Officials at Northern Tech University are reeling today following the mass cancellation of over 200 of its faculty and staff. At issue is the university’s new marketing campaign which seeks to attract more male students to the campus by boasting Two Girls For Every Boy. Officials seem to have underestimated the amount of offense generated by the slogan and are now facing a merciless backlash. Across the campus Tuesday, emotional apologies were issued and resignations were flying as university officials sought to minimize the damage.
“Look, we’ve got a big problem here,” said university president Miles Stanley. “We’ve basically got two chicks for every dude. Now how is a female student who enrolls at our school supposed to find someone who’ll support her through life if we got too few potential breadwinners on campus?

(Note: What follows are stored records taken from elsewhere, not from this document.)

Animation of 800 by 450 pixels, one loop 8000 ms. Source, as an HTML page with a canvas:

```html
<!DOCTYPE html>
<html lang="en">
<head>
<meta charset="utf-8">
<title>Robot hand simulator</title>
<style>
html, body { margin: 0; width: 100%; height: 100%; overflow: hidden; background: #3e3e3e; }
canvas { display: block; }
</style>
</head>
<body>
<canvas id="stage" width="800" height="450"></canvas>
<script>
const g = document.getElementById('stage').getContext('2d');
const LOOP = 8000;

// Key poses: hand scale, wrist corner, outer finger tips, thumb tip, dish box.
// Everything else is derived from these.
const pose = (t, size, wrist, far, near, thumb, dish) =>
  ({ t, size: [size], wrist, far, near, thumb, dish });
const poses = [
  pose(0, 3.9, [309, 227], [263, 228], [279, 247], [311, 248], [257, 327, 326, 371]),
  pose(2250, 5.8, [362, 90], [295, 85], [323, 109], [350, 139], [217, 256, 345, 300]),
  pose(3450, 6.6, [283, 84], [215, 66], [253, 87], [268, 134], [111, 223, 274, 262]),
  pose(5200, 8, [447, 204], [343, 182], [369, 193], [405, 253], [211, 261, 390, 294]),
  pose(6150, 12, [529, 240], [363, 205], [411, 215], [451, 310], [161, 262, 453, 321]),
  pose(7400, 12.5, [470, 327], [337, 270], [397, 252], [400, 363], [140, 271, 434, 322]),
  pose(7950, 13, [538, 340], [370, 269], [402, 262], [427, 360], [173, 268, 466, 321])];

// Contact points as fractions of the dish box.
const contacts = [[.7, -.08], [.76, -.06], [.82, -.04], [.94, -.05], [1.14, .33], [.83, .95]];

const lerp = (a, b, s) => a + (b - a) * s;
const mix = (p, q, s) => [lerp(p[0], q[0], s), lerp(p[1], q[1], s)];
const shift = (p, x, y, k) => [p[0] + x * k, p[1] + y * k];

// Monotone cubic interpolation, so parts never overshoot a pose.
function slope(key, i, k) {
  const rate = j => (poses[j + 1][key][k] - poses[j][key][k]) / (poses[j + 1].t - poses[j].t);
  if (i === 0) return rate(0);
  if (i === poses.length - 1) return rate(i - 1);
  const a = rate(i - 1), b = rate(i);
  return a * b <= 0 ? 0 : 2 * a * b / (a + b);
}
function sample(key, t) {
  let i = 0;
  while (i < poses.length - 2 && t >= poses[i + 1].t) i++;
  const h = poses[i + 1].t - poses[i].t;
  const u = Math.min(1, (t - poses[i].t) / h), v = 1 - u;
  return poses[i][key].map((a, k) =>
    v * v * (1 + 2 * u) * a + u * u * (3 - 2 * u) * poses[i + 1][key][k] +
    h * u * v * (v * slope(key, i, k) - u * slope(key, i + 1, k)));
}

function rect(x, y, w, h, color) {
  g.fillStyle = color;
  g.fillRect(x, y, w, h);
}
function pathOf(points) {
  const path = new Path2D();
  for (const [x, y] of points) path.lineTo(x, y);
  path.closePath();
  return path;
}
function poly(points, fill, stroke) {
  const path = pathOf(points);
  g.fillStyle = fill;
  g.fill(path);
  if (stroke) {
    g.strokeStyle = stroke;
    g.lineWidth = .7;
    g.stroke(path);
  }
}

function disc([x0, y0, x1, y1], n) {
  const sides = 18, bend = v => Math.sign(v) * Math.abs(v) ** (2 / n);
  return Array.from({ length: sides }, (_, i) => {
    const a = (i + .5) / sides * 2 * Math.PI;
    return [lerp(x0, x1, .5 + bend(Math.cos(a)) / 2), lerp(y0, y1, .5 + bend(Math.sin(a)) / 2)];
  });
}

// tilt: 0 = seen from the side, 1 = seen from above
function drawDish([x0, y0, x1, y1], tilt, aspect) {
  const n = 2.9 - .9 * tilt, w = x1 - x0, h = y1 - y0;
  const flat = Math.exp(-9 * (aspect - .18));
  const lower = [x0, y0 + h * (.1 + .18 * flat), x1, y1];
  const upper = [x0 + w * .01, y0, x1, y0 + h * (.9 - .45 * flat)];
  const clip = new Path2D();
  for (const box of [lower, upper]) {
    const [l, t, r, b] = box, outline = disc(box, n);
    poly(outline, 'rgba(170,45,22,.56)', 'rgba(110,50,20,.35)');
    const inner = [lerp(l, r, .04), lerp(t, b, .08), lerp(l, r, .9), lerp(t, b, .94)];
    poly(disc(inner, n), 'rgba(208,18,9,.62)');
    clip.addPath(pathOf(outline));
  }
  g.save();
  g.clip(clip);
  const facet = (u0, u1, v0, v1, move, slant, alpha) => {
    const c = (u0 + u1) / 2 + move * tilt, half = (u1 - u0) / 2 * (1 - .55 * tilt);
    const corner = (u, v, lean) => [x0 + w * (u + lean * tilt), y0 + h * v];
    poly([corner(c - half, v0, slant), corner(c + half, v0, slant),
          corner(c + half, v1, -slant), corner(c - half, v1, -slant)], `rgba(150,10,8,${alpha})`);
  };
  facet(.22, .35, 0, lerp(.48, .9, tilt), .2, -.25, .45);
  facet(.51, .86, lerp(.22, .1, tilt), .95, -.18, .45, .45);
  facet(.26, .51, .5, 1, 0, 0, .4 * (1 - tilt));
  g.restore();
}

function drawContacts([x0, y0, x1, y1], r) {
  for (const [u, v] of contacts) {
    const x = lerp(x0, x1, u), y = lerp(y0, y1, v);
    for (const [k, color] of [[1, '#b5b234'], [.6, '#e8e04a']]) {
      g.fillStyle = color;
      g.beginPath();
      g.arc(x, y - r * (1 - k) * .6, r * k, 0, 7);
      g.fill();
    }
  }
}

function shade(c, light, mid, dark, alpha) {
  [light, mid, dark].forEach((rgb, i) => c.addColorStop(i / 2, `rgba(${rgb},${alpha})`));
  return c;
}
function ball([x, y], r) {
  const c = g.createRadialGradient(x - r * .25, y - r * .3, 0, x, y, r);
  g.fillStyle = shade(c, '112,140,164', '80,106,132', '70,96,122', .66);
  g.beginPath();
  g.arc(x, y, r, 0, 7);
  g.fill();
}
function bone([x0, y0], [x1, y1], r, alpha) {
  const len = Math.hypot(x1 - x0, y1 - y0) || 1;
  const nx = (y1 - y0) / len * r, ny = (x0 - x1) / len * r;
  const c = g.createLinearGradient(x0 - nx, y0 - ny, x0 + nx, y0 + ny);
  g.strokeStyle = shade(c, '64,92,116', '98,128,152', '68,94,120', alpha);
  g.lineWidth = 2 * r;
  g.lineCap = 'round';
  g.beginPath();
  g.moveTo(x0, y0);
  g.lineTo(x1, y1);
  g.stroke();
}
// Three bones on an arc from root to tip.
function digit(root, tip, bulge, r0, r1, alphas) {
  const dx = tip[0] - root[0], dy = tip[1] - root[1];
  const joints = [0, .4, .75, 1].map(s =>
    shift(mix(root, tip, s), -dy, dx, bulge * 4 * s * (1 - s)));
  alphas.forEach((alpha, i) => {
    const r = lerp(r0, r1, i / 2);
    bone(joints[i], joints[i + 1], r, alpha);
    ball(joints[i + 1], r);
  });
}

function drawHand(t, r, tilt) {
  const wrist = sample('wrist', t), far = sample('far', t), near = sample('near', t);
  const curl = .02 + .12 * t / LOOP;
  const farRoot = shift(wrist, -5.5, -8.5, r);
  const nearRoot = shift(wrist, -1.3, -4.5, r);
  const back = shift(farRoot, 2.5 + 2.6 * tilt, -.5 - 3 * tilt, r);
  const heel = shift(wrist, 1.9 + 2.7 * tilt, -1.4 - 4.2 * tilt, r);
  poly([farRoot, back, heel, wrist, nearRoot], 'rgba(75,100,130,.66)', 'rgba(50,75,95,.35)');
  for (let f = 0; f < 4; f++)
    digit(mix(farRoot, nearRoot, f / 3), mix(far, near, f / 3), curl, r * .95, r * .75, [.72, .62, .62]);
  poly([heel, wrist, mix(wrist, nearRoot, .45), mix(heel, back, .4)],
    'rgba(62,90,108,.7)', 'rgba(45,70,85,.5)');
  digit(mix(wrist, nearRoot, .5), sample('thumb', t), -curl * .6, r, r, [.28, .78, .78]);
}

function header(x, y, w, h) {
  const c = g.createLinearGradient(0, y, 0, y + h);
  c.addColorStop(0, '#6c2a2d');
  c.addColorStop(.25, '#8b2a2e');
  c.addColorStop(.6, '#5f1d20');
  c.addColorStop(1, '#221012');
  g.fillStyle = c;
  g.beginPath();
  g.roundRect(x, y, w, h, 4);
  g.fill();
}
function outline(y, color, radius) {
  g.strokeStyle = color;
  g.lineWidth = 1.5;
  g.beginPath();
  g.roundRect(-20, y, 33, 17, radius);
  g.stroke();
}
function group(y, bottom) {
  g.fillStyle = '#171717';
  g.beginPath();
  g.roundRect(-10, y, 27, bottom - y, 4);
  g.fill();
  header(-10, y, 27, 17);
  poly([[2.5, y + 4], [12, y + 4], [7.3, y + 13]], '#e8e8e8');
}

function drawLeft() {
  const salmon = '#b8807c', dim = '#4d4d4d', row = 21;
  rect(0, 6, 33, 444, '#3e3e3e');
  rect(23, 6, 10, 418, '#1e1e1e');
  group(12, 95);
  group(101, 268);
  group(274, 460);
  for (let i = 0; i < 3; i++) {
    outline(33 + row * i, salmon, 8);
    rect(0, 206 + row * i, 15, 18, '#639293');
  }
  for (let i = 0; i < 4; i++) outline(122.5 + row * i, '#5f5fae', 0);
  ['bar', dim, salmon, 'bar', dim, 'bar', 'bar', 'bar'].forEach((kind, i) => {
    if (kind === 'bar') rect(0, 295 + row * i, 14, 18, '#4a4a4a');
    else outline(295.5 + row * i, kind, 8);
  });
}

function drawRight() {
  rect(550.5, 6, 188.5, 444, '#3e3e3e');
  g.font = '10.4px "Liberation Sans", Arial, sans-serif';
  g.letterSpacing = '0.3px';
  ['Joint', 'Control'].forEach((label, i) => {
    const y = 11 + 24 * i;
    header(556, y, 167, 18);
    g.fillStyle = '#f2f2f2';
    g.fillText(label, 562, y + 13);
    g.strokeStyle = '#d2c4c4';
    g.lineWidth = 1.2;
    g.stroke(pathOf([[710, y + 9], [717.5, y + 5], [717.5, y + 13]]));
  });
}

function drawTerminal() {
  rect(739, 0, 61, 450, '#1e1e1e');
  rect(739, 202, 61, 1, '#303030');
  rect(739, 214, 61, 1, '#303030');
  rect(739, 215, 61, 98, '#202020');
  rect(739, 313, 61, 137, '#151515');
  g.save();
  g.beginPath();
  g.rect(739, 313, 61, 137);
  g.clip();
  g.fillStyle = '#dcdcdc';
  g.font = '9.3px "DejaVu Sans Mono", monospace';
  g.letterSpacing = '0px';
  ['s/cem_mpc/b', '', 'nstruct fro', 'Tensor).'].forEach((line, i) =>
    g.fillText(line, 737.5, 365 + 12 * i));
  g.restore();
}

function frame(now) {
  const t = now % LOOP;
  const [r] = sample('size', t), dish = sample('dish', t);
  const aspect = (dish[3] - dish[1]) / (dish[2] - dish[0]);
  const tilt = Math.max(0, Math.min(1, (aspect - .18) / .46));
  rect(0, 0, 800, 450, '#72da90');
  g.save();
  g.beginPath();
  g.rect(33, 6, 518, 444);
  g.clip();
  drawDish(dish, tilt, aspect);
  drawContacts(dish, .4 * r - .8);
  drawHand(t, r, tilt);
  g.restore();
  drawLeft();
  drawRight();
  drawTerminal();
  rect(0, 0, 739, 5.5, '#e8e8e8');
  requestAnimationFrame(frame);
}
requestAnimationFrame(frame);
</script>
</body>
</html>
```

I’m mean, you can see the problem here, right?”
Posters portraying young men carrying books and escorting pairs of buxom young women to class were torn down and burned outside the Student Union. Brochures guaranteeing parents their socially awkward son “is sure to meet the girl of his dreams or your money back” were also thrown into the fire.
Officials launched the campaign to combat a growing trend at Northern Tech and nationwide where fewer young males are enrolling in college while female enrollment continues to rise. Nationally, the breakdown of females to males at colleges and universities is 60 percent to 40 percent. However, at Northern Tech the difference is even more extreme with 66 percent female enrollment to just 34 percent male.
“You know, people don’t think about the hidden costs of running a university so heavily skewed toward the fairer sex. For instance, vehicular mishaps are up 27 percent,” said Stanley. “Also, we anticipate having to acquire additional kitchen and sewing equipment for our Home Economics Department.”
Across campus, protests have broken out regarding the university’s founder Simpson Wetherby, who at the school’s founding denied enrollment to women. The father of five daughters and no sons, Wetherby established the college in 1829 as a means of cultivating suitable young men to marry his daughters and to whom he could bequeath his vast fortune.
Caving to student pressure, university officials announced Tuesday that the “Surf City” themed homecoming event would be canceled and replaced by a tribute to Helen Reddy. However the action prompted a new round of protests and cancellations after non-gender specific and gender fluid students objected to the implication in Reddy’s 1971 hit “I Am Woman” that only women could be strong and invincible.